Tamper-resistant FIPS 140-2 Level 3 Hardware Security Modules provide the highest level of security against internal and external threats that may result from an increased number of endpoint devices connecting to resources via the cloud.
Cloud Encryption and Mobile Applications
Cloud-based applications often connect directly to mobile and other endpoint devices. By processing and storing data on the cloud, mobile applications can function more efficiently, extending battery life and improving reliability. However, with multiple cloud applications connecting to agency resources through mobile devices, the threat landscape is greatly expanded.

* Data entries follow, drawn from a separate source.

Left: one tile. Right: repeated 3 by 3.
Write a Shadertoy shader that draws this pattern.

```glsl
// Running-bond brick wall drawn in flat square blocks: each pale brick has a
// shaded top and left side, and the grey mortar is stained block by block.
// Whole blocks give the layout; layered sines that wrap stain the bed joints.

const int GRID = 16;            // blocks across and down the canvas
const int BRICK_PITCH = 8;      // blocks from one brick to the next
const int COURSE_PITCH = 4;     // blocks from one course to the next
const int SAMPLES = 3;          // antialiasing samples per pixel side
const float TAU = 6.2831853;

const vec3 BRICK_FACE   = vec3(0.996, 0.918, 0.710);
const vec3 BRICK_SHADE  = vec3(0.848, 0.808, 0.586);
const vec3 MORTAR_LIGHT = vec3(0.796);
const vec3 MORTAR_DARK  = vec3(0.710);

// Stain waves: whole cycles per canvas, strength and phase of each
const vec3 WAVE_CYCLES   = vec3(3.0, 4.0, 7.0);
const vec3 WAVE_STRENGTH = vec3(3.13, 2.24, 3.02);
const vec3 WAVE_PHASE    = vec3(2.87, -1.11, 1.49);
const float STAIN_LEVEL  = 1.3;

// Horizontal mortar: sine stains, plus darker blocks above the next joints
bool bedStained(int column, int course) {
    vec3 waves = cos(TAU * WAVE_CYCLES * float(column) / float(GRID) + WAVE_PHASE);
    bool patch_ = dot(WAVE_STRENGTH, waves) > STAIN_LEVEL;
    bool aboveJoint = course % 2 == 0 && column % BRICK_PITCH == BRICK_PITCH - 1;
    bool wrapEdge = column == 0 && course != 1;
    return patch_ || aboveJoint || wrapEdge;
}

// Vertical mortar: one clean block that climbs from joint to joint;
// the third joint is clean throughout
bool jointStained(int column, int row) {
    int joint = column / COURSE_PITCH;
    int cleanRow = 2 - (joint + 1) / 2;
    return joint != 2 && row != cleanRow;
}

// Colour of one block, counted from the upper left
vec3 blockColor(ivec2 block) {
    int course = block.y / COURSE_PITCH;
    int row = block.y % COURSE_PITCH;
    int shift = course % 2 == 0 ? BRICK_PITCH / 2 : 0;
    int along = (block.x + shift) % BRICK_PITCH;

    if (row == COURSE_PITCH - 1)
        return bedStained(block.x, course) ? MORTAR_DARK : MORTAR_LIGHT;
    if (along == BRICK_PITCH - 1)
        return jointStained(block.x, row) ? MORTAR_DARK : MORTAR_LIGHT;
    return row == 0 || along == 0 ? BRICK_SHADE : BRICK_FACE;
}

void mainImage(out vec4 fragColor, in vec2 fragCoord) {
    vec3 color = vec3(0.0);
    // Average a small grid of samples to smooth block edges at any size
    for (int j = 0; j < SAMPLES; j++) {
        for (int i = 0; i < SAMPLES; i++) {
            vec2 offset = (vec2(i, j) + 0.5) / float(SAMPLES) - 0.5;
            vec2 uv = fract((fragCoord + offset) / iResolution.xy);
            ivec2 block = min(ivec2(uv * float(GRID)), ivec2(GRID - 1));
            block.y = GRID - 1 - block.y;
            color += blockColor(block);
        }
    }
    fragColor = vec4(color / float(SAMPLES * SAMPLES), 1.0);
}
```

Cloud-based applications on mobile devices can also serve as entry points for bad actors through malicious apps, mobile phishing and more. As such, encryption and other cloud security must extend to mobile.
Protection on mobile devices needs to include, but go beyond, cloud encryption for comprehensive mobile endpoint security. Precautions, such as user education and a zero-trust policy that extends to mobile, can ensure mobile devices—and the information they contain— stay safe.
To fully protect an agency and its information, mobile security needs to protect applications, networks and devices from phishing and other mobile threats. While workers may be able to identify phishing attacks on desktops or laptops, it becomes much more difficult on mobile devices. Attacks may be harder to spot due to small screen size and layout of a mobile device but can gain the same access to agency data if successful.
Cloud Is Here to Stay
As agencies continue to prioritize cloud in a government, the ability to manage encryption keys offers assurance that sensitive data can never be accessed or controlled by unauthorized individuals. This includes apps on mobile endpoint devices, which constantly communicate with the cloud, transferring data to and from the device. Mobile security must extend to the cloud, keeping agencies and the devices accessing their resources protected from cybercriminals and malicious nation-states as attacker strategies evolve.
Tim LeMaster is vice president of WW Systems Engineering at Lookout.